Taco Bell is reeling in customers in India with its Paneer and Potato Burrito. The fast food franchise opened its very first restaurant in India last month, and by all accounts it’s a major hit – even though most people in India have never tried Mexican food and can’t even pronounce what’s on the menu. “Quesadilla is going to be a tongue twister for some,” admits Niren Chaudhary, the guy who’s heading up the Indian expansion for Taco Bell. Indeed, the store features a “tacopedia” on the wall so customers know what they are getting and how to say it, reports The Wall Street Journal. Located in a mall in Mumbai, the nation’s technology capital, the store is attracting about 2,500 customers a day. And, because this is India, there are absolutely no beef items on the menu. But there are plenty of chicken and vegetarian options – like the aforementioned Paneer and Potato Burrito. Taco Bell plans to open 100 more Indian locations over the next five years.
You’re busted. A KFC franchisee in Kentucky can sleep easy now that her beloved bronzed bust of the colonel has been retuned safe and sound. The trouble started two months ago, when a prankster nabbed the prized $1,200 bust from her KFC restaurant. The statue was sculpted in 1955 by the Colonel’s daughter Margaret and was purchased by franchise owner Jean Anderson, who has operated her KFC for 36 years. Anderson was so desperate to get the statue back, she offered $500 worth of chicken for information leading to its safe return. A tipster told the cops where they could find it – the home of young man who presumably wanted it to impress his buddies. The informant, who prefers to remain anonymous, turned down the reward — rightfully realizing that $500 worth of chicken it not worth being tarred and feathered by a former friend.

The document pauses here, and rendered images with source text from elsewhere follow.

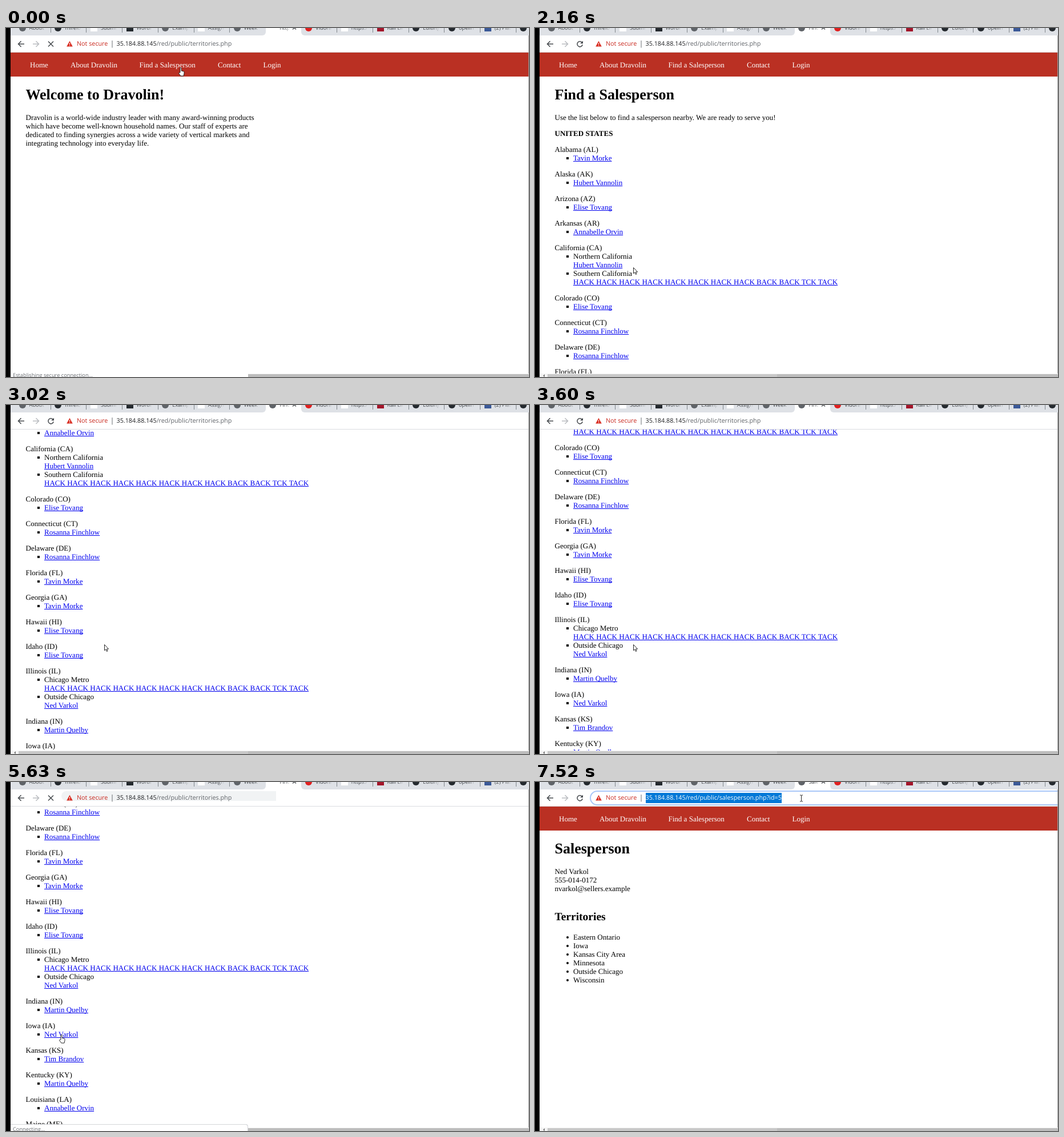
These frames come from a looping animation (916 px wide and 611 px high, 8000 ms). An HTML page:

```html
<!DOCTYPE html>
<html lang="en">
<head>
<meta charset="utf-8">
<title>Territories</title>
<style>
html, body { margin: 0; width: 100%; height: 100%; overflow: hidden; background: #fff; }
#stage { position: absolute; inset: 0; overflow: hidden; text-rendering: geometricPrecision; white-space: nowrap;
  font: 10.78px/16px "Open Sans", "Noto Sans", sans-serif; }
#stage div, #stage svg { position: absolute; }
#edge { left: 0; top: 0; width: 8px; height: 611px; background: #000; }
.strip { top: 0; height: 13px; background: #dee1e6; }
.tab { top: -7px; width: 29px; overflow: hidden; font-size: 9.3px; line-height: 14px; color: #45494d;
  -webkit-mask: linear-gradient(90deg, #000 60%, transparent); mask: linear-gradient(90deg, #000 60%, transparent); }
.icon { top: -6px; width: 12px; height: 12px; }
.sep { top: 0; width: 1px; height: 8px; background: #80868b; }
#hover { background: #f1f3f4; }
#ring { left: 96px; top: 15px; width: 840px; height: 22px; border: 2px solid #a9c7f8; border-radius: 13px; }
#url { left: 193.5px; top: 20px; color: #5f6368; }
#url b { font-weight: 400; color: #202124; }
#url.selected { background: #0078d7; box-shadow: 0 -1px #0078d7, 0 1px #0078d7; }
#url.selected, #url.selected b { color: #fff; }
#view { left: 8px; top: 43px; width: 907px; height: 562px; overflow: hidden; background: #fff;
  font: 13.03px/15px "Liberation Serif", "Times New Roman", serif; color: #000; }
.page { left: -8px; top: -43px; }
.page > div { left: 34.5px; }
.page > .nav { left: 8px; top: 43px; width: 907px; height: 41.5px; background: #ba3023; color: #fff; }
.nav div { top: 14px; }
.page h1, .page h2, .page p, .page ul { margin: 0; padding: 0; }
.page h1 { font-size: 26px; line-height: 29px; }
.page h2 { font-size: 19.5px; line-height: 22px; }
li { position: relative; list-style: none; margin-left: 32.5px; }
li::before { content: ""; position: absolute; left: -12px; top: 6px; width: 4px; height: 4px; background: #000; }
.disc li::before { border-radius: 50%; }
.page ul { margin-bottom: 13px; }
u { color: #00e; text-decoration-thickness: 1px; text-underline-offset: 1px; text-decoration-skip-ink: none; }
#toolbarLine { left: 8px; top: 42px; width: 907px; height: 1px; background: #dadce0; }
#bar { left: 22px; top: 606px; width: 894px; height: 5px; background: linear-gradient(90deg, #c8c8c8 402px, #bdbdbd 0); }
#bubble { left: 8px; top: 599px; height: 14px; padding: 1px 0 0 4px; box-sizing: border-box; background: #fff;
  border-radius: 0 4px 0 0; font-size: 9.25px; line-height: 16px; color: #6b6f74; }
#bubble.edged { box-shadow: inset -1px 1px #d4d6d9; }
</style>
</head>
<body>
<div id="stage">
  <div id="view">
    <div class="page" id="home">
      <div style="top:102px"><h1>Welcome to Dravolin!</h1></div>
      <div style="top:149px">Dravolin is a world-wide industry leader with many award-winning products<br>
        which have become well-known household names. Our staff of experts are<br>
        dedicated to finding synergies across a wide variety of vertical markets and<br>
        integrating technology into everyday life.</div>
    </div>
    <div class="page" id="list">
      <div style="top:102px"><h1>Find a Salesperson</h1></div>
      <div style="top:149px">Use the list below to find a salesperson nearby. We are ready to serve you!</div>
      <div style="top:177px"><b>UNITED STATES</b></div>
      <div style="top:205px" id="states"></div>
    </div>
    <div class="page" id="person">
      <div style="top:102px"><h1>Salesperson</h1></div>
      <div style="top:149px">Ned Varkol<br>555-014-0172<br>nvarkol@sellers.example</div>
      <div style="top:226px"><h2>Territories</h2></div>
      <div style="top:264px"><ul class="disc"><li>Eastern Ontario<li>Iowa<li>Kansas City Area<li>Minnesota<li>Outside Chicago<li>Wisconsin</ul></div>
    </div>
  </div>
  <div id="edge"></div>
  <div class="strip" style="left:8px;width:447px;border-radius:0 0 6px 0"></div>
  <div class="strip" style="left:517px;width:399px;border-radius:0 0 0 6px"></div>
  <div id="tabs"></div>
  <div id="toolbarLine"></div>
  <div id="hover"></div>
  <div id="ring"></div>
  <svg width="916" height="43" fill="none" stroke="#45494d" stroke-width="1.5">
    <path d="M32 28H21.5M26.5 23L21.5 28L26.5 33"/>
    <path d="M47 28H57.5M52.5 23L57.5 28L52.5 33" stroke="#b9bcc0"/>
    <path id="stop" d="M74 23.5L83 32.5M83 23.5L74 32.5"/>
    <g id="reload"><path d="M82.3 25.2A4.7 4.7 0 1 0 83.2 29.3"/><path d="M84 22.5V27.3H79.2Z" fill="#45494d" stroke="none"/></g>
    <path d="M502 -3.5L508 2.5M508 -3.5L502 2.5" stroke-width="1.2"/>
    <path d="M111.5 22.8L116.8 32.5H106.2Z" fill="#d93025" stroke="none"/>
    <path d="M111.5 26V29.2M111.5 30.2V31.4" stroke="#fff" stroke-width="1"/>
    <path d="M186 22V34.5" stroke="#6a6e73" stroke-width="1"/>
  </svg>
  <div style="left:124px;top:20px;color:#c9291f">Not secure</div>
  <div id="url"></div>
  <div style="left:915px;top:13px;width:1px;height:592px;background:#9a9a9a"></div>
  <div style="left:8px;top:605px;width:908px;height:6px;background:#f4f4f4"></div>
  <div id="bar"></div>
  <svg style="left:13px;top:606px" width="6" height="5"><path d="M1 3L4 0V5Z" fill="#777"/></svg>
  <div id="bubble"></div>
  <svg id="cursor" width="14" height="18" overflow="visible" fill="#fff" stroke="#111" stroke-width=".9" stroke-linejoin="round"><path/></svg>
</div>
<script>
const $ = id => document.getElementById(id);
const show = (el, on) => { el.style.display = on ? '' : 'none'; };
const latest = (track, t) => track.findLast(step => step[0] <= t);

// Static content
const people = {
  T: 'Tavin Morke', H: 'Hubert Vannolin', E: 'Elise Tovang', A: 'Annabelle Orvin', R: 'Rosanna Finchlow',
  N: 'Ned Varkol', M: 'Martin Quelby', B: 'Tim Brandov',
  X: 'HACK '.repeat(8) + 'BACK BACK TCK TACK'
};
const states = `Alabama (AL):T;Alaska (AK):H;Arizona (AZ):E;Arkansas (AR):A
California (CA):Northern California=H,Southern California=X
Colorado (CO):E;Connecticut (CT):R;Delaware (DE):R;Florida (FL):T;Georgia (GA):T;Hawaii (HI):E;Idaho (ID):E
Illinois (IL):Chicago Metro=X,Outside Chicago=N
Indiana (IN):M;Iowa (IA):N;Kansas (KS):B;Kentucky (KY):M;Louisiana (LA):A;Maine (ME):R`;
$('states').innerHTML = states.split(/[;\n]/).map(row => {
  const [state, areas] = row.split(':');
  const items = areas.split(',').map(area => {
    const [key, place] = area.split('=').reverse();
    return `<li>${place ? place + '<br>' : ''}<u>${people[key]}</u></li>`;
  });
  return `<p>${state}</p><ul>${items.join('')}</ul>`;
}).join('');

const navItems = { Home: 42, 'About Dravolin': 113, 'Find a Salesperson': 233.5, Contact: 371, Login: 450.5 };
const nav = Object.entries(navItems).map(([label, x]) => `<div style="left:${x - 8}px">${label}</div>`).join('');
document.querySelectorAll('.page').forEach(page =>
  page.insertAdjacentHTML('afterbegin', `<div class="nav">${nav}</div>`));

const gray = '#5f6368', dark = '#24292e', white = '#fff';
const tabs = [['About', gray], ['mirelo', dark], ['Submis', white, 1], ['Wordl', dark, 1], ['Examp', gray], ['Assign', white, 1],
  ['Week', gray], ['', gray], ['Vidora', '#e02020'], ['https:/', white, 1], ['Kali Lin', '#a3152a', 1], ['Editing', dark],
  ['opelin', dark], ['(2) Plaza', '#3b5998', 1], ['', dark]];
$('tabs').innerHTML = tabs.map(([title, color, square], i) => {
  const x = 15.5 + i * 62.7;
  const sep = i && i !== 7 && i !== 8 ? `<div class="sep" style="left:${x - 0.5}px"></div>` : '';
  return `${sep}<div class="icon" style="left:${x + 7}px;background:${color};border-radius:${square ? 0 : '50%'}"></div>
    <div class="tab" style="left:${x + 25}px">${title}</div>`;
}).join('');
const activeIcon = document.querySelectorAll('.icon')[7];
const activeTitle = document.querySelectorAll('.tab')[7];
activeTitle.style.width = '18px';

// Timeline
const shapes = {
  hand: 'M3 9V1.5a1.1 1.1 0 0 1 2.2 0V6l3.5.8q1.3.4 1.3 1.7v2L9 15H4L.7 10.6q-.5-1.2.7-1.4z',
  arrow: 'M.5.5V10.8L2.8 8.7L4.4 12.4L6 11.7L4.5 8.1H7.6Z',
  beam: 'M-2.5 -5.5H-.5L0 -5L.5 -5.5H2.5M0 -5V5M-2.5 5.5H-.5L0 5L.5 5.5H2.5'
};
const cursorTrack = [[0, 'hand', 302, 69],
  [1450, 'arrow', 262, 96], [1590, 'arrow', 186, 170], [1730, 'arrow', 112, 262], [1870, 'arrow', 78, 340],
  [2020, 'arrow', 126, 406], [2160, 'arrow', 172, 419],
  [4180, 'arrow', 138, 450], [4340, 'hand', 94, 448], [4640, 'hand', 94, 439], [5200, 'hand', 93, 442],
  [6350, 'arrow', 330, 180], [6480, 'beam', 527.5, 22.5], [6620, 'beam', 518, 24], [6780, 'beam', 500, 26],
  [6930, 'beam', 480, 28], [7080, 'beam', 466.5, 28.5]];
const scrollTrack = [[0, 0], [2590, 80], [2740, 239], [3020, 308], [3170, 319], [3310, 352], [3460, 390],
  [3600, 398], [3750, 450], [3900, 478]];
const link = 'https://35.184.88.145/red/public/salesperson.php?id=5';
const bubbleTrack = [[0, 'Establishing secure connection...', 1, 416], [430, 'Establishing secure connection...', 0.5, 416],
  [580, '', 0], [4640, link, 0.4], [4780, link, 0.7], [4920, link, 1],
  [5480, 'Connecting...', 1, 416], [6060, '', 0]];
const hoverTrack = [[0, 0, 0, 0], [5480, 97, 376, 17], [5780, 0, 0, 0], [6480, 205, 325, 22], [6620, 97, 818, 22], [7370, 0, 0, 0]];

function draw(t) {
  const page = t < 120 ? 'home' : t < 5780 ? 'list' : 'person';
  for (const id of ['home', 'list', 'person']) show($(id), id === page);
  $('list').style.top = -43 - latest(scrollTrack, t)[1] + 'px';

  const loading = t < 120 || (t >= 5480 && t < 5780);
  show($('stop'), loading);
  show($('reload'), !loading);
  show(activeIcon, !loading);
  activeTitle.textContent = { home: 'http', list: 'Find', person: 'Sale' }[page];
  const file = page === 'person' ? 'salesperson.php?id=5' : 'territories.php';
  $('url').innerHTML = `<b>35.184.88.145</b>/red/public/${file}`;
  $('url').className = t >= 7370 ? 'selected' : '';
  $('ring').style.opacity = t < 7370 ? 0 : t < 7520 ? 0.5 : 1;

  const [, hx, hw, hh] = latest(hoverTrack, t);
  $('hover').style.cssText = `left:${hx}px;top:16px;width:${hw}px;height:${hh}px;border-radius:${hx === 97 ? '9px 0 0 9px' : 0}`;

  const [, text, opacity, width] = latest(bubbleTrack, t);
  const bubble = $('bubble');
  bubble.textContent = text;
  bubble.style.opacity = opacity;
  bubble.style.width = width ? width + 'px' : 'auto';
  bubble.className = t >= 4640 && t < 5780 ? 'edged' : '';

  const [, shape, x, y] = latest(cursorTrack, t);
  $('cursor').style.transform = `translate(${x}px, ${y}px)`;
  $('cursor').firstElementChild.setAttribute('d', shapes[shape]);
}

function tick() {
  draw(performance.now() % 8000);
  requestAnimationFrame(tick);
}
tick();
</script>
</body>
</html>
```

Get a McEducation. China, a nation that puts a premium on education, is always happy to welcome a new school –even if it’s just for making burgers and fries. McDonald’s has launched its first Hamburger University in Shanghai to train a new generation of managers in the ways of running a western-style franchise. “It’s because of China’s strategic importance to McDonald’s that we have chosen to have our new Hamburger University in Shanghai,” said Tim Fenton, the company’s president for Asia. The school sports a life-size statue of fearless leader Ronald McDonald in its lobby and aims to produce 5,000 graduates over the next five years, reports the Associated Press. In fairness to the school, it will not teach pupils how to flip burgers, but rather how to effectively operate a franchise and manage employees.